>>

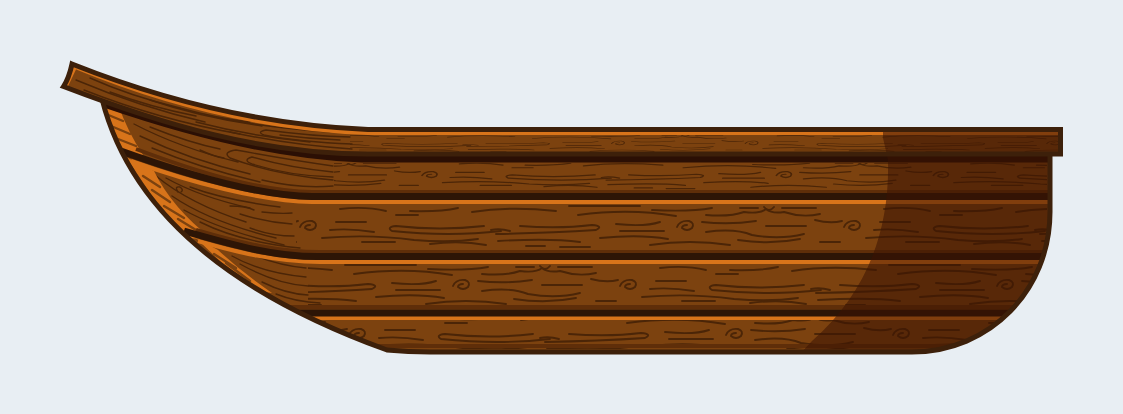
<!DOCTYPE html>
<html lang="en">
<head>
<meta charset="utf-8">
<title>Wooden boat hull</title>
<style>
:root{--sky:#e8eef3;--wood:#7c420f;--wood-low:#5f2e09;--grain:#4b2507;--seam:#2d1506;--under-rail:#2b0f04;--outline:#3d200a;--glow:#d8741a;--shade:#3b1303}
html,body{margin:0;height:100%;overflow:hidden;background:var(--sky)}
svg{display:block;width:1123px;height:414px}
.wood{fill:var(--wood)}
.grain{fill:none;stroke:var(--grain);stroke-width:1.9;stroke-linecap:round;stroke-linejoin:round}
.fine{stroke-width:1.4}
.seam{fill:none;stroke:var(--seam);stroke-width:7}
.under-rail{fill:none;stroke:var(--under-rail);stroke-width:7}
.low{fill:none;stroke:var(--wood-low);stroke-width:4}
.glow{fill:none;stroke:var(--glow);stroke-width:4}
.glow-fill{fill:var(--glow)}
.bow-cut{fill:none;stroke:var(--wood);stroke-width:2.4;stroke-linecap:round}
.shade{fill:var(--shade);opacity:.55}
.outline{fill:none;stroke:var(--outline);stroke-width:5}
</style>
</head>
<body>
<svg viewBox="0 0 1123 414" role="img" aria-label="Side view of a wooden boat hull">
<defs>
<path id="hull" d="M102 99C124 186 194 280 387 350Q408 352 430 352H912C990 352 1050 290 1050 212V145H360C270 140 180 125 102 99Z"/>
<path id="rail" d="M72 64C160 99 260 125 368 129.500H1060.500V154H368C262 154 164 125 63.500 86.500Q69 78 72 64Z"/>
<path id="shadow" d="M883 128L883 138L888 160C890 238 862 297 812 341L798 356H1066V128Z"/>
<clipPath id="in-hull"><use href="#hull"/></clipPath>
<clipPath id="in-rail"><use href="#rail"/></clipPath>
<clipPath id="plank-1"><path d="M334 163H1047V192H334Z"/></clipPath>
<clipPath id="plank-2"><path d="M296 205H1047V251H296Z"/></clipPath>
<clipPath id="plank-3"><path d="M308 264H1047V309H308Z"/></clipPath>
<clipPath id="plank-4"><path d="M318 318H1047V349H318Z"/></clipPath>
<clipPath id="rail-flat"><path d="M350 133H1058V152H350Z"/></clipPath>
<g id="knot"><path d="M-8 2Q-5-5 4-4Q10-2 7 3Q2 7-3 3Q-3 0 2 0"/></g>
<g id="grain-tile">
<use href="#knot" x="308" y="225"/><use href="#knot" x="685" y="225"/>
<path d="M501 231Q450 237 392 231Q386 227 396 226Q440 231 484 226"/>
<path d="M496 234Q550 233 596 230Q604 226 592 225Q560 229 520 226"/>
<path d="M491 230Q500 228 510 231"/>
<path d="M340 209Q365 206 386 211"/><path d="M396 215H418"/>
<path d="M410 211Q440 212 458 208"/><path d="M472 212Q510 206 556 211"/>
<path d="M569 206H640"/><path d="M578 215Q630 208 676 216"/>
<path d="M652 210Q690 212 712 208"/><path d="M706 215Q730 217 744 212Q760 214 766 209Q772 214 784 212Q802 218 820 214"/>
<path d="M764 207Q769 213 774 207"/><path d="M740 208H758M782 208H816"/>
<path d="M336 222H366M330 230Q350 228 374 232"/>
<path d="M322 238Q370 234 414 240Q450 243 478 239"/>
<path d="M362 242H395M430 244Q460 240 486 245"/>
<path d="M498 241Q550 238 580 242M600 238Q640 234 668 239"/>
<path d="M616 224Q645 227 660 222M620 231H664"/>
<path d="M650 245Q690 239 730 245M702 222Q730 225 756 221"/>
<path d="M706 232Q735 228 752 235Q780 240 804 234M766 226H806"/>
<path d="M738 240Q770 245 800 239M815 220Q830 224 842 221"/>
<path d="M560 247H590M526 246H545M820 242H840"/>
</g>
<g id="grain-run">
<use href="#grain-tile" x="-544"/><use href="#grain-tile"/><use href="#grain-tile" x="544"/>
</g>
</defs>

<rect width="1123" height="414" fill="var(--sky)"/>

<g id="hull-body" clip-path="url(#in-hull)">
<use href="#hull" class="wood"/>

<g id="flat-grain" class="grain">
<g clip-path="url(#plank-1)"><use href="#grain-run" transform="translate(140 28) scale(.94 .65)"/></g>
<g clip-path="url(#plank-2)"><use href="#grain-run"/></g>
<g clip-path="url(#plank-3)"><use href="#grain-run" x="-224" y="59"/></g>
<g clip-path="url(#plank-4)"><use href="#grain-run" x="49" y="108"/></g>
</g>

<g id="bow-grain" class="grain fine">
<path d="M134 124Q180 148 238 162M140 136Q190 160 250 174"/>
<path d="M150 127Q190 143 220 149M152 148Q200 168 260 182"/>
<path d="M333 166Q290 160 236 150Q222 152 230 158Q275 175 333 180"/>
<path d="M333 172Q290 168 252 157Q242 160 252 164Q290 176 333 177"/>
<path d="M262 180Q300 189 333 186M200 150Q215 157 224 158M270 188Q300 192 326 191"/>
<path d="M156 176Q190 204 246 222M166 178Q200 197 250 208"/>
<path d="M178 192Q174 186 180 187Q184 190 181 192M190 187Q225 200 280 207"/>
<path d="M172 196Q210 222 276 238M184 210Q220 230 284 245"/>
<path d="M230 206Q246 206 254 210M240 214Q265 222 292 224M250 228Q272 236 294 236"/>
<path d="M200 222Q240 242 300 248M262 212Q280 214 292 213"/>
<path d="M232 256Q262 273 306 277M240 264Q276 284 308 286"/>
<path d="M250 254Q280 266 306 268M262 282Q286 294 308 295M276 294Q296 302 320 303"/>
</g>

<g id="bow-light">
<path class="glow-fill" d="M98 96L119 107Q128 132 143 155L118 152Z"/>
<path class="glow-fill" d="M126 157L154 171Q172 208 212 239L180 238Z"/>
<path class="glow-fill" d="M196 238L218 250Q244 274 272 293L250 290Z"/>
<path class="bow-cut" d="M106 114L123 121M111 126L130 134M118 139L136 146M143 176L160 187M152 190L170 202M164 206L184 218M178 219L196 230M214 254L236 268M226 263L250 281"/>
</g>

<g id="plank-undersides">
<path class="low" d="M136 149C200 173 260 191 312 192H1050"/>
<path class="low" d="M196 230C240 243 280 252 320 252H1050"/>
<path class="low" d="M290 307H1050"/>
<path class="low" stroke-width="10" d="M340 346H1000"/>
</g>

<g id="plank-lights">
<path class="glow" d="M131 161C190 182 260 201 312 202H1050"/>
<path class="glow" d="M198 241C236 252 276 262 320 262H1050"/>
<path class="glow" d="M312 318H1050"/>
</g>

<g id="seams">
<path class="seam" d="M118 150C190 176 260 196 312 196.500H1050"/>
<path class="seam" d="M184 231C236 246 276 257 320 256.500H1050"/>
<path class="seam" d="M290 313H1050"/>
<path class="under-rail" d="M104 104C200 137 290 157 362 159H1050"/>
</g>

<use href="#shadow" class="shade"/>
</g>
<use href="#hull" class="outline"/>

<g id="gunwale">
<use href="#rail" class="wood"/>
<g clip-path="url(#in-rail)">
<g class="grain fine">
<g clip-path="url(#rail-flat)"><use href="#grain-run" transform="translate(70 46) scale(.8 .43)"/></g>
<path d="M76 80Q140 107 205 122M90 78Q130 96 180 108M84 90Q160 120 240 134"/>
<path d="M110 92Q150 107 196 116M150 100Q200 117 262 126M196 122Q250 136 310 142"/>
<path d="M350 137Q310 136 266 130Q256 132 264 135Q300 142 352 144"/>
<path d="M220 118Q270 128 330 132M230 132Q290 145 352 149M180 108Q220 119 250 122M280 135Q310 139 340 140"/>
</g>
<path class="glow" d="M66 86L75 67C160 102 260 129 368 133H1060"/>
<use href="#shadow" class="shade"/>
</g>
<use href="#rail" class="outline"/>
</g>
</svg>
</body>
</html>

<<

What lines of the material contain "outline"? Show them.

ANSWER TO THIS PROBLEM:
:root{--sky:#e8eef3;--wood:#7c420f;--wood-low:#5f2e09;--grain:#4b2507;--seam:#2d1506;--under-rail:#2b0f04;--outline:#3d200a;--glow:#d8741a;--shade:#3b1303}
.outline{fill:none;stroke:var(--outline);stroke-width:5}
<use href="#hull" class="outline"/>
<use href="#rail" class="outline"/>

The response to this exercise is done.